Segment Start: AVAILABLE RECORDS

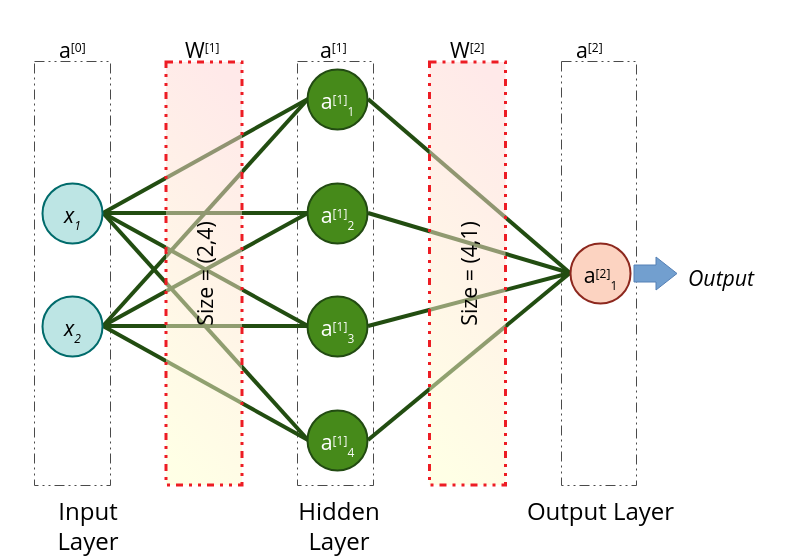
<!DOCTYPE html>
<html lang="en">
<head>
<meta charset="utf-8">
<title>Neural network layers and weights</title>
<style>
:root {
  --ink: #000;
  --edge: #224d11;
  --frame: #4a4a4a;
  --weight-border: #ed1c24;
  --input-fill: #bde5e4;
  --input-border: #006b6b;
  --hidden-fill: #468a1a;
  --hidden-border: #224b12;
  --output-fill: #fcd3c1;
  --output-border: #8d281e;
  --arrow-fill: #729fcf;
  --arrow-border: #5580b5;
}
* { box-sizing: border-box; }
body { margin: 0; overflow: hidden; background: #fff; }
.network {
  position: relative;
  width: 794px;
  height: 560px;
  overflow: hidden;
  background: #fff;
  color: var(--ink);
  font: 21.3px/27px "Open Sans", "Noto Sans", sans-serif;
}
.wiring { position: absolute; inset: 0; }
.edges { stroke: var(--edge); stroke-width: 4; }
.frames { fill: none; stroke: var(--frame); stroke-width: 1; stroke-dasharray: 10 4 2 4 2 4; }
.weights { fill: url(#weight-tint); stroke: var(--weight-border); stroke-width: 3; stroke-dasharray: 7 6 3 6 3 6; }
.arrow { fill: var(--arrow-fill); stroke: var(--arrow-border); }
sup, sub { position: relative; font-size: 12px; line-height: 0; vertical-align: baseline; }
sup { top: -6px; }
sub { top: 7px; }
.symbol, .size, .output, .layer { position: absolute; white-space: nowrap; }
.symbol { top: 36px; }
.size { top: 260px; width: 120px; text-align: center; transform: rotate(-90deg); }
.node {
  position: absolute;
  width: 62px;
  height: 62px;
  border: 2px solid;
  border-radius: 50%;
  line-height: 59px;
  text-align: center;
  white-space: nowrap;
  transform: translate(-0.5px, 0.5px);
}
.node sup { top: -5px; }
.node.input { left: 42px; background: var(--input-fill); border-color: var(--input-border); font-style: italic; }
.node.hidden { left: 307px; background: var(--hidden-fill); border-color: var(--hidden-border); }
.node.hidden span { color: #fff; }
.node.result { left: 570px; top: 242px; background: var(--output-fill); border-color: var(--output-border); }
.output { left: 688px; top: 264px; font-style: italic; }
.layer { top: 496px; width: 160px; font-size: 24px; line-height: 30px; text-align: center; }
</style>
</head>
<body>
<main class="network">
  <svg class="wiring" width="794" height="560" viewBox="0 0 794 560" aria-hidden="true">
    <defs>
      <linearGradient id="weight-tint" x1=".6" y1="0" x2=".4" y2="1">
        <stop offset="0" stop-color="#ffd3d3" stop-opacity=".5"/>
        <stop offset="1" stop-color="#ffffcc" stop-opacity=".5"/>
      </linearGradient>
    </defs>
    <g class="frames">
      <rect x="34.5" y="61.5" width="76" height="424"/>
      <rect x="297.5" y="61.5" width="76" height="424"/>
      <rect x="561.5" y="61.5" width="75" height="424"/>
    </g>
    <g class="edges">
      <line x1="103" y1="213" x2="308" y2="99"/>
      <line x1="103" y1="213" x2="308" y2="213"/>
      <line x1="103" y1="213" x2="308" y2="326"/>
      <line x1="103" y1="213" x2="308" y2="440"/>
      <line x1="103" y1="326" x2="308" y2="99"/>
      <line x1="103" y1="326" x2="308" y2="213"/>
      <line x1="103" y1="326" x2="308" y2="326"/>
      <line x1="103" y1="326" x2="308" y2="440"/>
      <line x1="368" y1="99" x2="570" y2="273"/>
      <line x1="368" y1="213" x2="570" y2="273"/>
      <line x1="368" y1="326" x2="570" y2="273"/>
      <line x1="368" y1="440" x2="570" y2="273"/>
    </g>
    <g class="weights">
      <rect x="166" y="62" width="76" height="423"/>
      <rect x="429.5" y="62" width="76" height="423"/>
    </g>
    <polygon class="arrow" points="634,265 656,265 656,257 677,273.5 656,290 656,282 634,282"/>
  </svg>

  <div class="symbol" style="left:59px">a<sup>[0]</sup></div>
  <div class="symbol" style="left:185px">W<sup>[1]</sup></div>
  <div class="symbol" style="left:320px">a<sup>[1]</sup></div>
  <div class="symbol" style="left:450px">W<sup>[2]</sup></div>
  <div class="symbol" style="left:576px">a<sup>[2]</sup></div>

  <div class="size" style="left:144px">Size = (2,4)</div>
  <div class="size" style="left:408px">Size = (4,1)</div>

  <div class="node input" style="top:182px">x<sub>1</sub></div>
  <div class="node input" style="top:295px">x<sub>2</sub></div>

  <div class="node hidden" style="top:68px"><span>a<sup>[1]</sup><sub>1</sub></span></div>
  <div class="node hidden" style="top:182px"><span>a<sup>[1]</sup><sub>2</sub></span></div>
  <div class="node hidden" style="top:295px"><span>a<sup>[1]</sup><sub>3</sub></span></div>
  <div class="node hidden" style="top:409px"><span>a<sup>[1]</sup><sub>4</sub></span></div>

  <div class="node result">a<sup>[2]</sup><sub>1</sub></div>
  <div class="output">Output</div>

  <div class="layer" style="left:8px">Input<br>Layer</div>
  <div class="layer" style="left:259px">Hidden<br>Layer</div>
  <div class="layer" style="left:520.5px">Output Layer</div>
</main>
</body>
</html>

Segment End: AVAILABLE RECORDS

▶ **PROBLEM DETAILS**: This exercise calls for a verbatim output of the entries, pictures omitted.

▶ **ANSWER SPACE**:
<!DOCTYPE html>
<html lang="en">
<head>
<meta charset="utf-8">
<title>Neural network layers and weights</title>
<style>
:root {
  --ink: #000;
  --edge: #224d11;
  --frame: #4a4a4a;
  --weight-border: #ed1c24;
  --input-fill: #bde5e4;
  --input-border: #006b6b;
  --hidden-fill: #468a1a;
  --hidden-border: #224b12;
  --output-fill: #fcd3c1;
  --output-border: #8d281e;
  --arrow-fill: #729fcf;
  --arrow-border: #5580b5;
}
* { box-sizing: border-box; }
body { margin: 0; overflow: hidden; background: #fff; }
.network {
  position: relative;
  width: 794px;
  height: 560px;
  overflow: hidden;
  background: #fff;
  color: var(--ink);
  font: 21.3px/27px "Open Sans", "Noto Sans", sans-serif;
}
.wiring { position: absolute; inset: 0; }
.edges { stroke: var(--edge); stroke-width: 4; }
.frames { fill: none; stroke: var(--frame); stroke-width: 1; stroke-dasharray: 10 4 2 4 2 4; }
.weights { fill: url(#weight-tint); stroke: var(--weight-border); stroke-width: 3; stroke-dasharray: 7 6 3 6 3 6; }
.arrow { fill: var(--arrow-fill); stroke: var(--arrow-border); }
sup, sub { position: relative; font-size: 12px; line-height: 0; vertical-align: baseline; }
sup { top: -6px; }
sub { top: 7px; }
.symbol, .size, .output, .layer { position: absolute; white-space: nowrap; }
.symbol { top: 36px; }
.size { top: 260px; width: 120px; text-align: center; transform: rotate(-90deg); }
.node {
  position: absolute;
  width: 62px;
  height: 62px;
  border: 2px solid;
  border-radius: 50%;
  line-height: 59px;
  text-align: center;
  white-space: nowrap;
  transform: translate(-0.5px, 0.5px);
}
.node sup { top: -5px; }
.node.input { left: 42px; background: var(--input-fill); border-color: var(--input-border); font-style: italic; }
.node.hidden { left: 307px; background: var(--hidden-fill); border-color: var(--hidden-border); }
.node.hidden span { color: #fff; }
.node.result { left: 570px; top: 242px; background: var(--output-fill); border-color: var(--output-border); }
.output { left: 688px; top: 264px; font-style: italic; }
.layer { top: 496px; width: 160px; font-size: 24px; line-height: 30px; text-align: center; }
</style>
</head>
<body>
<main class="network">
  <svg class="wiring" width="794" height="560" viewBox="0 0 794 560" aria-hidden="true">
    <defs>
      <linearGradient id="weight-tint" x1=".6" y1="0" x2=".4" y2="1">
        <stop offset="0" stop-color="#ffd3d3" stop-opacity=".5"/>
        <stop offset="1" stop-color="#ffffcc" stop-opacity=".5"/>
      </linearGradient>
    </defs>
    <g class="frames">
      <rect x="34.5" y="61.5" width="76" height="424"/>
      <rect x="297.5" y="61.5" width="76" height="424"/>
      <rect x="561.5" y="61.5" width="75" height="424"/>
    </g>
    <g class="edges">
      <line x1="103" y1="213" x2="308" y2="99"/>
      <line x1="103" y1="213" x2="308" y2="213"/>
      <line x1="103" y1="213" x2="308" y2="326"/>
      <line x1="103" y1="213" x2="308" y2="440"/>
      <line x1="103" y1="326" x2="308" y2="99"/>
      <line x1="103" y1="326" x2="308" y2="213"/>
      <line x1="103" y1="326" x2="308" y2="326"/>
      <line x1="103" y1="326" x2="308" y2="440"/>
      <line x1="368" y1="99" x2="570" y2="273"/>
      <line x1="368" y1="213" x2="570" y2="273"/>
      <line x1="368" y1="326" x2="570" y2="273"/>
      <line x1="368" y1="440" x2="570" y2="273"/>
    </g>
    <g class="weights">
      <rect x="166" y="62" width="76" height="423"/>
      <rect x="429.5" y="62" width="76" height="423"/>
    </g>
    <polygon class="arrow" points="634,265 656,265 656,257 677,273.5 656,290 656,282 634,282"/>
  </svg>

  <div class="symbol" style="left:59px">a<sup>[0]</sup></div>
  <div class="symbol" style="left:185px">W<sup>[1]</sup></div>
  <div class="symbol" style="left:320px">a<sup>[1]</sup></div>
  <div class="symbol" style="left:450px">W<sup>[2]</sup></div>
  <div class="symbol" style="left:576px">a<sup>[2]</sup></div>

  <div class="size" style="left:144px">Size = (2,4)</div>
  <div class="size" style="left:408px">Size = (4,1)</div>

  <div class="node input" style="top:182px">x<sub>1</sub></div>
  <div class="node input" style="top:295px">x<sub>2</sub></div>

  <div class="node hidden" style="top:68px"><span>a<sup>[1]</sup><sub>1</sub></span></div>
  <div class="node hidden" style="top:182px"><span>a<sup>[1]</sup><sub>2</sub></span></div>
  <div class="node hidden" style="top:295px"><span>a<sup>[1]</sup><sub>3</sub></span></div>
  <div class="node hidden" style="top:409px"><span>a<sup>[1]</sup><sub>4</sub></span></div>

  <div class="node result">a<sup>[2]</sup><sub>1</sub></div>
  <div class="output">Output</div>

  <div class="layer" style="left:8px">Input<br>Layer</div>
  <div class="layer" style="left:259px">Hidden<br>Layer</div>
  <div class="layer" style="left:520.5px">Output Layer</div>
</main>
</body>
</html>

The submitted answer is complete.